**TASK DIRECTIONS:** Each record that follows goes into your reply unchanged; the pictures do not.

=== DATA EXTRACTS ===

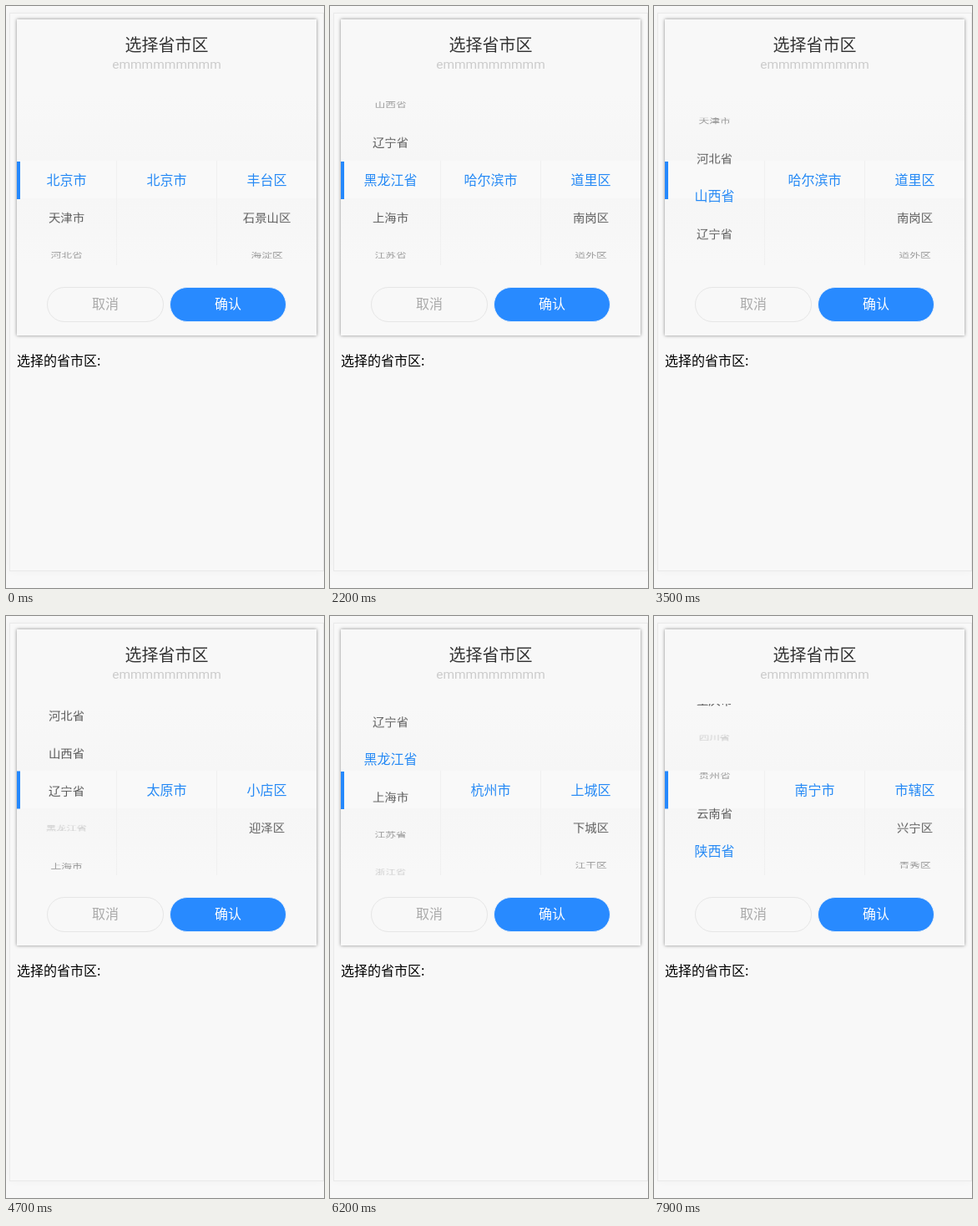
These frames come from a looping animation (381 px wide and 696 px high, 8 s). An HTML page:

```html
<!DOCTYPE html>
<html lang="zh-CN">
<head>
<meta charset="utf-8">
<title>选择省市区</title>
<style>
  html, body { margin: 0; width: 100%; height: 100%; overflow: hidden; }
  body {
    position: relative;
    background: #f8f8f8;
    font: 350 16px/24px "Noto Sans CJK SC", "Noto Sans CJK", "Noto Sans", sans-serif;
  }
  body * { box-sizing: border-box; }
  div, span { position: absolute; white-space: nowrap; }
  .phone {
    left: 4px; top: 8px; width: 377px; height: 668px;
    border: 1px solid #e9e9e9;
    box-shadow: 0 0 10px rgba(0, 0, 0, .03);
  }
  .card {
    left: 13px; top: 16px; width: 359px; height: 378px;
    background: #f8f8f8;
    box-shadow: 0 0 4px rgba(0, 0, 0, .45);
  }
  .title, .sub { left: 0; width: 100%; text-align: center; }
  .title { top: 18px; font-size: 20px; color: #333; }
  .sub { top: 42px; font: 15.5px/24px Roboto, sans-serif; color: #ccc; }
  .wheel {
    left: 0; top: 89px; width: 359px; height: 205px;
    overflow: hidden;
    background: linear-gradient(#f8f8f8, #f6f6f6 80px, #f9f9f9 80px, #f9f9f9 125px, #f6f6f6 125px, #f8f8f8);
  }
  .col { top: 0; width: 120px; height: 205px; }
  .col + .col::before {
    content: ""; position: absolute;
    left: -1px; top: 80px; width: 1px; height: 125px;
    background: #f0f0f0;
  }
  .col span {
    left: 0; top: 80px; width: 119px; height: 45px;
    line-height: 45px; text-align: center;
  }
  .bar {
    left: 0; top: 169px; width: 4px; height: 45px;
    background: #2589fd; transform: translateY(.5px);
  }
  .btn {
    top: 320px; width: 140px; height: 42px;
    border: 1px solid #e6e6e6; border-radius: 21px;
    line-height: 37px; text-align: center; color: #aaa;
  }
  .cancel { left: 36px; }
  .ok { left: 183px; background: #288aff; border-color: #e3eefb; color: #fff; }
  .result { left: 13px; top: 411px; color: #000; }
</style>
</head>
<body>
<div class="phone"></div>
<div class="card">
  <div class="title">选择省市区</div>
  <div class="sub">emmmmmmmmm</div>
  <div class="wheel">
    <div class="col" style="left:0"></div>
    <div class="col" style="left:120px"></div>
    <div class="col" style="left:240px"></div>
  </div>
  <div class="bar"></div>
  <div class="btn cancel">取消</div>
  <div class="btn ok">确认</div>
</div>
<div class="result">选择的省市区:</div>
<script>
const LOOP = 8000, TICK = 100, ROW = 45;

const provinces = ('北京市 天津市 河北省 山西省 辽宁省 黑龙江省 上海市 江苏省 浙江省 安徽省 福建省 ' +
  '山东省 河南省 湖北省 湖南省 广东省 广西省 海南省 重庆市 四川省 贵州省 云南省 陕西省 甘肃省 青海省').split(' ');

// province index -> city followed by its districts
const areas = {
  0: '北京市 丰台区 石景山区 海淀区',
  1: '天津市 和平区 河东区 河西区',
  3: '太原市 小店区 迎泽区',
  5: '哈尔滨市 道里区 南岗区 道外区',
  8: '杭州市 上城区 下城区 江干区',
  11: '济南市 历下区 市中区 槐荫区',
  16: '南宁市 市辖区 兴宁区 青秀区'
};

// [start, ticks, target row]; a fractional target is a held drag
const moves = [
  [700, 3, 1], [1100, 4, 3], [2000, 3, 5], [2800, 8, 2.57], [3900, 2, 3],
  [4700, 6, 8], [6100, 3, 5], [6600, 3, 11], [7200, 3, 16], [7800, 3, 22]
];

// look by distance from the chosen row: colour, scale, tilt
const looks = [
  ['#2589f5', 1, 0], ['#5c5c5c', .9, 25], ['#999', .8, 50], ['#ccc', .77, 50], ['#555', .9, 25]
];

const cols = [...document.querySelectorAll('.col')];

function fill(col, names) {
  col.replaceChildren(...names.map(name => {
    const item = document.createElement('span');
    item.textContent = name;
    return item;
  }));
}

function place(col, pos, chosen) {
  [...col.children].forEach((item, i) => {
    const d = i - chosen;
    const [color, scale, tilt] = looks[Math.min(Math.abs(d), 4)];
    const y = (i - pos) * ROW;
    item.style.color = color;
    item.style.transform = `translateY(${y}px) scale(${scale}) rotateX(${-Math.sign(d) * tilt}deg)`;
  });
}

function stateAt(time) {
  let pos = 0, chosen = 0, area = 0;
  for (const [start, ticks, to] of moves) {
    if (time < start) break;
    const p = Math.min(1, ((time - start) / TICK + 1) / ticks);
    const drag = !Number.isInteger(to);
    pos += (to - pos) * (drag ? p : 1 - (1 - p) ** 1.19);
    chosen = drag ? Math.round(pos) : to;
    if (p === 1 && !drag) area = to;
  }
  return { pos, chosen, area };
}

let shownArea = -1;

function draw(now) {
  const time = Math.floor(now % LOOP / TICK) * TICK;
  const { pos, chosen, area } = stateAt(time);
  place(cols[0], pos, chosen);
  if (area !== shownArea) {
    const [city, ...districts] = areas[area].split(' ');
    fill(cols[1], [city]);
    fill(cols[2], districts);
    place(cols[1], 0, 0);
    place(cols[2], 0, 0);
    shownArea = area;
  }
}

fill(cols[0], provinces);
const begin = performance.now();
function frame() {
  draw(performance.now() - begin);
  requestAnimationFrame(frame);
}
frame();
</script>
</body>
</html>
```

===

**ANSWER FOR THIS EXERCISE:**
These frames come from a looping animation (381 px wide and 696 px high, 8 s). An HTML page:

```html
<!DOCTYPE html>
<html lang="zh-CN">
<head>
<meta charset="utf-8">
<title>选择省市区</title>
<style>
  html, body { margin: 0; width: 100%; height: 100%; overflow: hidden; }
  body {
    position: relative;
    background: #f8f8f8;
    font: 350 16px/24px "Noto Sans CJK SC", "Noto Sans CJK", "Noto Sans", sans-serif;
  }
  body * { box-sizing: border-box; }
  div, span { position: absolute; white-space: nowrap; }
  .phone {
    left: 4px; top: 8px; width: 377px; height: 668px;
    border: 1px solid #e9e9e9;
    box-shadow: 0 0 10px rgba(0, 0, 0, .03);
  }
  .card {
    left: 13px; top: 16px; width: 359px; height: 378px;
    background: #f8f8f8;
    box-shadow: 0 0 4px rgba(0, 0, 0, .45);
  }
  .title, .sub { left: 0; width: 100%; text-align: center; }
  .title { top: 18px; font-size: 20px; color: #333; }
  .sub { top: 42px; font: 15.5px/24px Roboto, sans-serif; color: #ccc; }
  .wheel {
    left: 0; top: 89px; width: 359px; height: 205px;
    overflow: hidden;
    background: linear-gradient(#f8f8f8, #f6f6f6 80px, #f9f9f9 80px, #f9f9f9 125px, #f6f6f6 125px, #f8f8f8);
  }
  .col { top: 0; width: 120px; height: 205px; }
  .col + .col::before {
    content: ""; position: absolute;
    left: -1px; top: 80px; width: 1px; height: 125px;
    background: #f0f0f0;
  }
  .col span {
    left: 0; top: 80px; width: 119px; height: 45px;
    line-height: 45px; text-align: center;
  }
  .bar {
    left: 0; top: 169px; width: 4px; height: 45px;
    background: #2589fd; transform: translateY(.5px);
  }
  .btn {
    top: 320px; width: 140px; height: 42px;
    border: 1px solid #e6e6e6; border-radius: 21px;
    line-height: 37px; text-align: center; color: #aaa;
  }
  .cancel { left: 36px; }
  .ok { left: 183px; background: #288aff; border-color: #e3eefb; color: #fff; }
  .result { left: 13px; top: 411px; color: #000; }
</style>
</head>
<body>
<div class="phone"></div>
<div class="card">
  <div class="title">选择省市区</div>
  <div class="sub">emmmmmmmmm</div>
  <div class="wheel">
    <div class="col" style="left:0"></div>
    <div class="col" style="left:120px"></div>
    <div class="col" style="left:240px"></div>
  </div>
  <div class="bar"></div>
  <div class="btn cancel">取消</div>
  <div class="btn ok">确认</div>
</div>
<div class="result">选择的省市区:</div>
<script>
const LOOP = 8000, TICK = 100, ROW = 45;

const provinces = ('北京市 天津市 河北省 山西省 辽宁省 黑龙江省 上海市 江苏省 浙江省 安徽省 福建省 ' +
  '山东省 河南省 湖北省 湖南省 广东省 广西省 海南省 重庆市 四川省 贵州省 云南省 陕西省 甘肃省 青海省').split(' ');

// province index -> city followed by its districts
const areas = {
  0: '北京市 丰台区 石景山区 海淀区',
  1: '天津市 和平区 河东区 河西区',
  3: '太原市 小店区 迎泽区',
  5: '哈尔滨市 道里区 南岗区 道外区',
  8: '杭州市 上城区 下城区 江干区',
  11: '济南市 历下区 市中区 槐荫区',
  16: '南宁市 市辖区 兴宁区 青秀区'
};

// [start, ticks, target row]; a fractional target is a held drag
const moves = [
  [700, 3, 1], [1100, 4, 3], [2000, 3, 5], [2800, 8, 2.57], [3900, 2, 3],
  [4700, 6, 8], [6100, 3, 5], [6600, 3, 11], [7200, 3, 16], [7800, 3, 22]
];

// look by distance from the chosen row: colour, scale, tilt
const looks = [
  ['#2589f5', 1, 0], ['#5c5c5c', .9, 25], ['#999', .8, 50], ['#ccc', .77, 50], ['#555', .9, 25]
];

const cols = [...document.querySelectorAll('.col')];

function fill(col, names) {
  col.replaceChildren(...names.map(name => {
    const item = document.createElement('span');
    item.textContent = name;
    return item;
  }));
}

function place(col, pos, chosen) {
  [...col.children].forEach((item, i) => {
    const d = i - chosen;
    const [color, scale, tilt] = looks[Math.min(Math.abs(d), 4)];
    const y = (i - pos) * ROW;
    item.style.color = color;
    item.style.transform = `translateY(${y}px) scale(${scale}) rotateX(${-Math.sign(d) * tilt}deg)`;
  });
}

function stateAt(time) {
  let pos = 0, chosen = 0, area = 0;
  for (const [start, ticks, to] of moves) {
    if (time < start) break;
    const p = Math.min(1, ((time - start) / TICK + 1) / ticks);
    const drag = !Number.isInteger(to);
    pos += (to - pos) * (drag ? p : 1 - (1 - p) ** 1.19);
    chosen = drag ? Math.round(pos) : to;
    if (p === 1 && !drag) area = to;
  }
  return { pos, chosen, area };
}

let shownArea = -1;

function draw(now) {
  const time = Math.floor(now % LOOP / TICK) * TICK;
  const { pos, chosen, area } = stateAt(time);
  place(cols[0], pos, chosen);
  if (area !== shownArea) {
    const [city, ...districts] = areas[area].split(' ');
    fill(cols[1], [city]);
    fill(cols[2], districts);
    place(cols[1], 0, 0);
    place(cols[2], 0, 0);
    shownArea = area;
  }
}

fill(cols[0], provinces);
const begin = performance.now();
function frame() {
  draw(performance.now() - begin);
  requestAnimationFrame(frame);
}
frame();
</script>
</body>
</html>
```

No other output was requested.